In 1890 several companies started to mass produce what were called Geissler tubes; novelty pieces in complex and ornate shapes that glowed in many colours produced by a combination of different gasses and different kinds of glass. They required a very high voltage transformer called a Ruhmkorff coil that could be dangerous so they were not found in every household, but they were very popular with what we would now call science geeks. Still being made today, they are fascinating collectables in their own right. Vintage ones that still work commonly fetch $100 - $200 on-line.
It wasn’t until 1898 that neon gas was discovered as a very tiny part of our natural atmosphere. It was soon found to glow red in a Geissler tube. However neon was scarce and impractical for lighting. In 1910 French businessman Georges Claude began producing large amounts of neon synthetically; he demonstrated a 12 metre long glowing neon tube at the Paris Motor Show that year. He also patented a method of manufacturing tubes that would last for decades.
By 1913 the first neon sign, for Cinzano, was erected in Paris. Soon afterward the Paris Opera put neon around their entrance and the course was set for neon’s use in advertising and theatre marquees.

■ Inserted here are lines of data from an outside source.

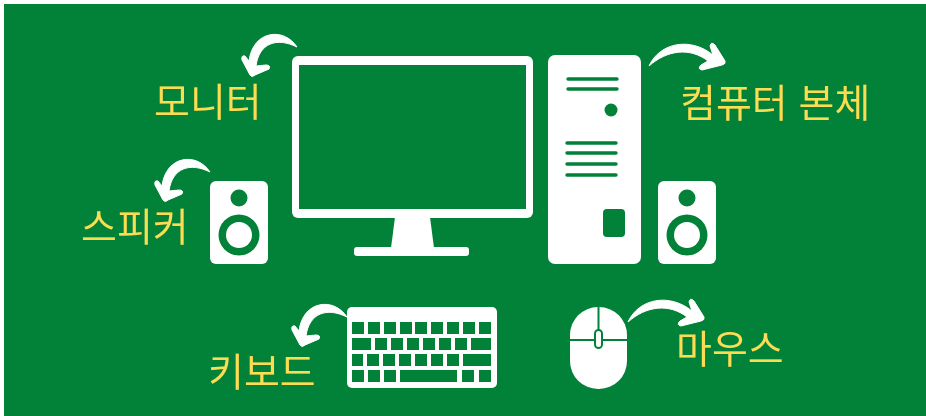
<!DOCTYPE html>
<html lang="ko">
<head>
<meta charset="utf-8">
<title>컴퓨터 본체, 모니터, 스피커, 키보드, 마우스</title>
<style>
:root { --board: #028138; --device: #ffffff; --label: #fcdc52; }
* { box-sizing: border-box; margin: 0; padding: 0; }
html, body { width: 926px; height: 416px; overflow: hidden; background: var(--device); }
.diagram { position: relative; width: 926px; height: 416px; border-top: 4px solid var(--device); border-left: 4px solid var(--device); background: var(--board); overflow: hidden; }
.devices { position: absolute; left: -4px; top: -4px; display: block; }
.solid { fill: var(--device); }
.cutout { fill: var(--board); }
.groove { fill: none; stroke: var(--board); stroke-width: 3.4; stroke-linecap: round; }
.arrow { fill: var(--device); stroke: var(--device); stroke-width: 1; stroke-linejoin: round; }
.labels { position: absolute; left: -4px; top: -4px; list-style: none; }
.labels li { position: absolute; white-space: nowrap; color: var(--label); font: 500 39px/40px "Noto Sans CJK KR", sans-serif; }
.monitor-label { left: 154px; top: 79px; }
.tower-label { left: 680px; top: 80px; }
.speaker-label { left: 81px; top: 204px; }
.keyboard-label { left: 208px; top: 349px; }
.mouse-label { left: 676px; top: 326px; }
</style>
</head>
<body>
<main class="diagram">
<svg class="devices" width="926" height="416" viewBox="0 0 926 416" aria-hidden="true">
  <defs>
    <g id="speaker">
      <rect class="solid" width="58" height="83" rx="6"/>
      <circle class="cutout" cx="29" cy="17" r="8.5"/>
      <circle class="cutout" cx="29" cy="54" r="20.5"/>
      <circle class="solid" cx="29" cy="54" r="13"/>
    </g>
    <path id="arrow-left" class="arrow" d="M297 47C284 27 253 30 249 61L245 56Q241 55 242 60L250 75Q252 78 255 75L269 69Q271 65 266 65L256 66C259 43 277 37 297 47Z"/>
    <path id="arrow-right" class="arrow" d="M649 66C660 42 691 37 713 55L710 46Q711 41 715 45L725 61Q726 64 722 65L702 70Q697 69 701 65L708 61C690 47 667 50 649 66Z"/>
    <rect id="key" width="12" height="12"/>
  </defs>

  <g id="monitor">
    <rect class="solid" x="292" y="56" width="241" height="162" rx="6"/>
    <rect class="cutout" x="299" y="65" width="227" height="144"/>
    <path class="solid" d="M395 217H430L434 248H391Z"/>
    <rect class="solid" x="354" y="247" width="115" height="9" rx="3"/>
  </g>

  <g id="tower">
    <rect class="solid" x="548" y="55" width="93" height="209" rx="7"/>
    <path class="groove" d="M568 79H617M568 89H617M567 143H616M567 153H616M567 164H616M567 175H616"/>
    <circle class="cutout" cx="611" cy="110" r="6.5"/>
    <rect class="cutout" x="603" y="209" width="22" height="28" rx="4"/>
  </g>

  <use href="#speaker" x="210" y="181"/>
  <use href="#speaker" x="658" y="181"/>

  <g id="keyboard">
    <rect class="solid" x="347" y="307" width="150" height="81" rx="5"/>
    <g class="cutout">
      <use href="#key" x="352" y="322"/><use href="#key" x="368" y="322"/><use href="#key" x="384" y="322"/><use href="#key" x="400" y="322"/><use href="#key" x="415" y="322"/><use href="#key" x="431" y="322"/><use href="#key" x="447" y="322"/><use href="#key" x="463" y="322"/><use href="#key" x="479" y="322"/>
      <rect x="352" y="338" width="19" height="12"/>
      <use href="#key" x="375" y="338"/><use href="#key" x="391" y="338"/><use href="#key" x="407" y="338"/><use href="#key" x="423" y="338"/><use href="#key" x="439" y="338"/><use href="#key" x="455" y="338"/>
      <rect x="471" y="338" width="20" height="12"/>
      <rect x="352" y="354" width="11" height="12"/>
      <use href="#key" x="367" y="354"/><use href="#key" x="383" y="354"/><use href="#key" x="399" y="354"/><use href="#key" x="415" y="354"/><use href="#key" x="431" y="354"/><use href="#key" x="447" y="354"/>
      <rect x="463" y="354" width="28" height="12"/>
      <use href="#key" x="352" y="370"/><use href="#key" x="368" y="370"/><use href="#key" x="384" y="370"/>
      <rect x="400" y="370" width="57" height="12"/>
      <use href="#key" x="462" y="370"/><use href="#key" x="479" y="370"/>
    </g>
  </g>

  <g id="mouse">
    <rect class="solid" x="570" y="307" width="57" height="82" rx="28"/>
    <path d="M598.5 307V331M570 340H595M602 340H627" fill="none" stroke="var(--board)" stroke-width="2"/>
    <rect x="595" y="330" width="7" height="18" rx="3.5" fill="var(--device)" stroke="var(--board)" stroke-width="2"/>
  </g>

  <g id="pointers">
    <use href="#arrow-left"/>
    <use href="#arrow-left" x="-87" y="125"/>
    <use href="#arrow-left" x="50" y="270"/>
    <use href="#arrow-right"/>
    <use href="#arrow-right" x="-21" y="256"/>
  </g>
</svg>
<ul class="labels">
  <li class="monitor-label">모니터</li>
  <li class="tower-label">컴퓨터 본체</li>
  <li class="speaker-label">스피커</li>
  <li class="keyboard-label">키보드</li>
  <li class="mouse-label">마우스</li>
</ul>
</main>
</body>
</html>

Claude’s company, Claude Neon Lighting Inc., introduced neon signs to North America in 1923; the Packard Car Company had the first. Dubbed “liquid fire” they were an instant hit. Over the next few years techniques were developed for making hundreds of colours using combinations of different gasses, coloured glass and fluorescent coatings. So-called neon signs popped up everywhere and Claude Neon Lighting Inc. received a license fee for every single one of them. Their patent expired in 1931, which reduced the cost and opened the way for more companies to start producing signs. Neon took over New York City’s Times Square; the skyline of Las Vegas was made up entirely of spectacular neon signs.
They’ve almost disappeared over the last 30 or 40 years, LEDs are taking over, but now many are being restored and treasured as commercial art. The fabulous sign on the old Geneva Theatre here in Orillia is a perfect example. Three museums in the United States are dedicated solely to neon lighting, both vintage signs and modern artistic work.
As much as we now admire these amazing signs, it’s just about impossible to collect the big ones, we settle for pictures of them. We can, however, collect the smaller signs that hung in windows. Neon beer signs were so prevalent that the word neon is synonymous with a bar, at least in country music. It’s a bit of a myth because even though lit beer signs were in every bar in the 1940s to 1960s, very few were neon; they only started to appear in mass quantities in the 1980s. The early ones usually need some restoration (the power transformers dry out) but the later ones should have a lot of life left in them and they add a nice touch to the home bar or man-cave. They can be easily found for under $300.
Besides, you can explain it’s not just a beer sign; it’s homage to a venerable craft and part of a chain of scientific discoveries that had a profound effect on just about everything in our modern world.